Work task:
Tell how many lines of the entries below include the string "smoothstep". Respond with the number alone.

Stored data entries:
=== Section Start ===

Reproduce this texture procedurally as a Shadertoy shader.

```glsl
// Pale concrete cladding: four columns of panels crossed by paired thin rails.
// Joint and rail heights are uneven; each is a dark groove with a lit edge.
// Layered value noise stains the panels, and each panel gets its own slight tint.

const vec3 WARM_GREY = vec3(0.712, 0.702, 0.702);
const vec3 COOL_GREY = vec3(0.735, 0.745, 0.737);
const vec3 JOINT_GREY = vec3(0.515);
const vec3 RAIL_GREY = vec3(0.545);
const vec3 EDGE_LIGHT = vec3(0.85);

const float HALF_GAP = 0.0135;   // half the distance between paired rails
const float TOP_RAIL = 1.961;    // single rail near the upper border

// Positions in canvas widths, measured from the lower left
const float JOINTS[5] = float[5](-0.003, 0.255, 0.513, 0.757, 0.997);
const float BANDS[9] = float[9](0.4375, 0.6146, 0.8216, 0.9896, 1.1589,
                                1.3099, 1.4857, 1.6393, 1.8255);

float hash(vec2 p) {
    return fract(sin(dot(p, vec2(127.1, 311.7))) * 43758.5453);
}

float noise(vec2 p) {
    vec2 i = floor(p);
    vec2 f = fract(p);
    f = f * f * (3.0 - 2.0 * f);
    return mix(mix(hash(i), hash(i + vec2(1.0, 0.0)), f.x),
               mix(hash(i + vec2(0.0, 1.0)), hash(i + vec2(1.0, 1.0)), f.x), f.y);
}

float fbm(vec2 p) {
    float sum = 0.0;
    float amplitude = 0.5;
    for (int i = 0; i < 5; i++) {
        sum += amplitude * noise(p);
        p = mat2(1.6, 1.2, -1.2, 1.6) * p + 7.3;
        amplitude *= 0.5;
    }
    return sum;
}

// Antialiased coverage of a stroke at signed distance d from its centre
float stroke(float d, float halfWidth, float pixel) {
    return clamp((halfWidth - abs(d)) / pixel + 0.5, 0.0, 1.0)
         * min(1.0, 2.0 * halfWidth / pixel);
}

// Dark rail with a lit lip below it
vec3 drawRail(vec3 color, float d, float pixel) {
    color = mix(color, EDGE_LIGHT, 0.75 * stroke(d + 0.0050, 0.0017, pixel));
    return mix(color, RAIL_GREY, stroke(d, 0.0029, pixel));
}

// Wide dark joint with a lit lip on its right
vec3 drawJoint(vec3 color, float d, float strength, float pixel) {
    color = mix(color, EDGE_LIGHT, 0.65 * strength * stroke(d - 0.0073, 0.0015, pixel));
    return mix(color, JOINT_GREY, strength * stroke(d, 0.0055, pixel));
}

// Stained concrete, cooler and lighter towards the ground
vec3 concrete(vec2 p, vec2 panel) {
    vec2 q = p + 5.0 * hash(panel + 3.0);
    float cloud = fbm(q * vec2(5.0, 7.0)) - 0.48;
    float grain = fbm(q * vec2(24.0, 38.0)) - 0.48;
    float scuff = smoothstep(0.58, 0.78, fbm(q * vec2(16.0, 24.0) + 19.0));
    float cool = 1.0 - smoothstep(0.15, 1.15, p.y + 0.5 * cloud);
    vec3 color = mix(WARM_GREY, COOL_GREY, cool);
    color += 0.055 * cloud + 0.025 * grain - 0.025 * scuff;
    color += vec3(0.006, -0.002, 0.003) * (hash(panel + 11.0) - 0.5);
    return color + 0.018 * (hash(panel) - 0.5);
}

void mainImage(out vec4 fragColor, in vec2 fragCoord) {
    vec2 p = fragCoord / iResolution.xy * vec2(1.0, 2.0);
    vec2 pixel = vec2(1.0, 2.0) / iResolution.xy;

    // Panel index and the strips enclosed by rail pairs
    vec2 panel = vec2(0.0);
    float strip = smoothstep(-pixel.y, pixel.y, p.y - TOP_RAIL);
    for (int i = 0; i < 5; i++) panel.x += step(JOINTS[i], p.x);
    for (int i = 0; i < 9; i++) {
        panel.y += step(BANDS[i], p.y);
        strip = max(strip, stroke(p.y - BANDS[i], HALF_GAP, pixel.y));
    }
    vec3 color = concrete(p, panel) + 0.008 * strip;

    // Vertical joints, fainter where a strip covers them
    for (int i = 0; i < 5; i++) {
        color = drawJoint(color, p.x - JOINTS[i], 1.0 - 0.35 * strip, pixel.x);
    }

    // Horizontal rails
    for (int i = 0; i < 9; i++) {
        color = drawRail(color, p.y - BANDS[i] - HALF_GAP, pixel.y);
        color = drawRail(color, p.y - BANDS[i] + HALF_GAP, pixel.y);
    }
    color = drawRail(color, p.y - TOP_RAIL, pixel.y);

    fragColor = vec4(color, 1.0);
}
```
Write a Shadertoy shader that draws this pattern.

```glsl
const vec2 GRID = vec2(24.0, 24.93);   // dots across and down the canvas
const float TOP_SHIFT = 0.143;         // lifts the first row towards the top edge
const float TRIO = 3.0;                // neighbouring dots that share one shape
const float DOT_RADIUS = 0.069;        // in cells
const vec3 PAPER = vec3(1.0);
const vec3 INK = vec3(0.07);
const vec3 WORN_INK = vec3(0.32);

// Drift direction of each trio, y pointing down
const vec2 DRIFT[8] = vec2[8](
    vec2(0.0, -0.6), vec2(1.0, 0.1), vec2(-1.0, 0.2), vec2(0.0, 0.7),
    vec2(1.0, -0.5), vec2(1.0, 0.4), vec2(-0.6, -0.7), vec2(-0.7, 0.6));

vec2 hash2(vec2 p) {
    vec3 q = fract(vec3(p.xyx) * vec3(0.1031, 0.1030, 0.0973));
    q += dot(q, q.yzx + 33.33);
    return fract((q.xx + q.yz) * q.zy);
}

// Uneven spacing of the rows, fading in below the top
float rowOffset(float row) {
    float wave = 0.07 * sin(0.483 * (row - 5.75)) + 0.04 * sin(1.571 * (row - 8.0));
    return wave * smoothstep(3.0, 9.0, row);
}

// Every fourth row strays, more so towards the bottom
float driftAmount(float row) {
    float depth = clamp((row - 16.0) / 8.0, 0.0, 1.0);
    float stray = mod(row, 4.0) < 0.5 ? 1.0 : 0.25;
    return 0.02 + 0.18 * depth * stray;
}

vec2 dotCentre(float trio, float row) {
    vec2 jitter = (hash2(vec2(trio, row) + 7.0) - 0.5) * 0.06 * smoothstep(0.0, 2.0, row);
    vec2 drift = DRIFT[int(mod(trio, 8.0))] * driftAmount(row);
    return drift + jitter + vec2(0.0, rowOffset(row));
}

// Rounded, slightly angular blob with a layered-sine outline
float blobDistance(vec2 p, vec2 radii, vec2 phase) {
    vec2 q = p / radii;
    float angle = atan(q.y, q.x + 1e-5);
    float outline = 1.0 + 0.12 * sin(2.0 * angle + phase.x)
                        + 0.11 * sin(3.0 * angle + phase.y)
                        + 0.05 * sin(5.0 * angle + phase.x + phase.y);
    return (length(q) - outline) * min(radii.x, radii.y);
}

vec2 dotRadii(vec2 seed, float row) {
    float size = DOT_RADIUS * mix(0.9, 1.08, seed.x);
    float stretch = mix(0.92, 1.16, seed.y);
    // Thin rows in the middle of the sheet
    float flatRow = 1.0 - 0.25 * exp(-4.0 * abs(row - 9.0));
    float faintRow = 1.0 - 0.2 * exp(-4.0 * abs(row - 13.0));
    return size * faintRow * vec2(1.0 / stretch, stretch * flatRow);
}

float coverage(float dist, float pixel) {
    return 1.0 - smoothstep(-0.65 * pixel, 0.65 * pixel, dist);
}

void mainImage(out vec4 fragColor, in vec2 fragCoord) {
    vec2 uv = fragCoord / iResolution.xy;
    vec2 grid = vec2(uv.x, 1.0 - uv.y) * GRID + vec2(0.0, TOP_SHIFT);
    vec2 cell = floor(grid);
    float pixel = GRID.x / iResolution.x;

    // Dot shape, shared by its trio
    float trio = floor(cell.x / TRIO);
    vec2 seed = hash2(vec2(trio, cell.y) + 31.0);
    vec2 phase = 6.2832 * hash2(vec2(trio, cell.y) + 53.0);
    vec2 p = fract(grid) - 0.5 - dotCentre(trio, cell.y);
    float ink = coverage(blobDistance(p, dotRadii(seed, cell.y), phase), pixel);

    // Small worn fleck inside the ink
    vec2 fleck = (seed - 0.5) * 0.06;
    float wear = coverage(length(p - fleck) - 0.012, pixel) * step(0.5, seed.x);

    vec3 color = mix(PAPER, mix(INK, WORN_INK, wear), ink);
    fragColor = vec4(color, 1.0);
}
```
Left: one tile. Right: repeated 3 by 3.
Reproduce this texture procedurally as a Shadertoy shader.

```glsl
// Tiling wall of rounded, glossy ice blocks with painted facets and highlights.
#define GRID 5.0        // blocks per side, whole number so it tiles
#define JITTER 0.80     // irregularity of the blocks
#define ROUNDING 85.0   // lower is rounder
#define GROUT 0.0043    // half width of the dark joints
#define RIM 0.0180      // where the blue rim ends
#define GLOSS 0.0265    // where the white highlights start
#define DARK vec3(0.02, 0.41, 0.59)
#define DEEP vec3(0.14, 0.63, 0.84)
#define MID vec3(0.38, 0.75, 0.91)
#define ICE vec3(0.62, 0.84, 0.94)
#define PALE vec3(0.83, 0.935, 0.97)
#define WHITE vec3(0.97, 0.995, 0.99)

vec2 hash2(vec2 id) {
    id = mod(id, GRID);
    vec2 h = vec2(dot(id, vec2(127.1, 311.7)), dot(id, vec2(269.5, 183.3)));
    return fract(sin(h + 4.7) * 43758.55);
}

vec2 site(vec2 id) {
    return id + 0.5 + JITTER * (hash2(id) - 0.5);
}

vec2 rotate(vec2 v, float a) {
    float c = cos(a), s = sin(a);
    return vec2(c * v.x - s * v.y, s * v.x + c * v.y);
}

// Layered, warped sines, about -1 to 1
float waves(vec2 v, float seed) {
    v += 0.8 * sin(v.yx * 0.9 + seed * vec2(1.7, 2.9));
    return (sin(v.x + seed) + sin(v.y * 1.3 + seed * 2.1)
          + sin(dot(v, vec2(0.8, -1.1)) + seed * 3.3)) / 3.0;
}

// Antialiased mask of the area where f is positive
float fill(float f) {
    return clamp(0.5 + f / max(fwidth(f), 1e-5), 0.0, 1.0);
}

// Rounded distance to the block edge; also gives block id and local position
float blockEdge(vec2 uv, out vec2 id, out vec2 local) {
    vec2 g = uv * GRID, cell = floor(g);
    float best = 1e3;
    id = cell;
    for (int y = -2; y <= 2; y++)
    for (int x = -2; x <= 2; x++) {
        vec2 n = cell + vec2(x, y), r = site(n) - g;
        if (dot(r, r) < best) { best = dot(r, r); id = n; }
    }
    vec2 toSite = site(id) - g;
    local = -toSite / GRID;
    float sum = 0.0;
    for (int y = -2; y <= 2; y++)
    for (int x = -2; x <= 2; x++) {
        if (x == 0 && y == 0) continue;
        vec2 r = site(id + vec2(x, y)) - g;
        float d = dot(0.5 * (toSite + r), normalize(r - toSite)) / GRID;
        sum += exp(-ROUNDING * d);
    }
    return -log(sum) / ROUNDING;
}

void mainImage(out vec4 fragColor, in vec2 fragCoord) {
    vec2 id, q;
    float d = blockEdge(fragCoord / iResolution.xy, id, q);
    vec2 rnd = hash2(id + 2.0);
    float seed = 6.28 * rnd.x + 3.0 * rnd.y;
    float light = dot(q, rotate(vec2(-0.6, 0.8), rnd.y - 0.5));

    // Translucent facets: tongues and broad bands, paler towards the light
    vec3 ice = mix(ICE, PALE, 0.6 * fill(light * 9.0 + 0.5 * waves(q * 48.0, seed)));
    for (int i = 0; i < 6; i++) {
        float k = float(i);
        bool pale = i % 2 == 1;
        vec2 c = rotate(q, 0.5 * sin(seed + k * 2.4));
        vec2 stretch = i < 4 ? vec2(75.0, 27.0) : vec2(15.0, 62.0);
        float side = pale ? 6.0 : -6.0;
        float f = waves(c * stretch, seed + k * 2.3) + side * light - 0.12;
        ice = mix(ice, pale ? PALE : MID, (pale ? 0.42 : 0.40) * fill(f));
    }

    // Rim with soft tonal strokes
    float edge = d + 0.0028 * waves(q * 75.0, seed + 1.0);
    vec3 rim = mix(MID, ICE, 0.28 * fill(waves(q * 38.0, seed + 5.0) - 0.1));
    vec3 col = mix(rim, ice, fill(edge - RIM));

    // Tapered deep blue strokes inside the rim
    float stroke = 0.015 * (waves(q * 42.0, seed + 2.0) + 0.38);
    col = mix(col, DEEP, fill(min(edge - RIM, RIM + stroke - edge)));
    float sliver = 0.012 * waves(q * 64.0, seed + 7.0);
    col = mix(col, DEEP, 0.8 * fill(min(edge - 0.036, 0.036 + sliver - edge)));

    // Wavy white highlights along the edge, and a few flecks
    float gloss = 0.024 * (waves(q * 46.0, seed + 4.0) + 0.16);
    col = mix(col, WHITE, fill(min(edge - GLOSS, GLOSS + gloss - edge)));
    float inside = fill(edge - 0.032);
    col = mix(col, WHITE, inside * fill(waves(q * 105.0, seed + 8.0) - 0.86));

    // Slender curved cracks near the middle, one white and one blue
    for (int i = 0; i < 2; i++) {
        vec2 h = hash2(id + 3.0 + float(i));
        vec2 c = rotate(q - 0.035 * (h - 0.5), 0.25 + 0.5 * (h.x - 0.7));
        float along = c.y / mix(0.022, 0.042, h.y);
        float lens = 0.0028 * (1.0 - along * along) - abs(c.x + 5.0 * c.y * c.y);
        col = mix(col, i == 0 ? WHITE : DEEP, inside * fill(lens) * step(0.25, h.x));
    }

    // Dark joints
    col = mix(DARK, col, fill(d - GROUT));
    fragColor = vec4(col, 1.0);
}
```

=== Section End ===

Result:
6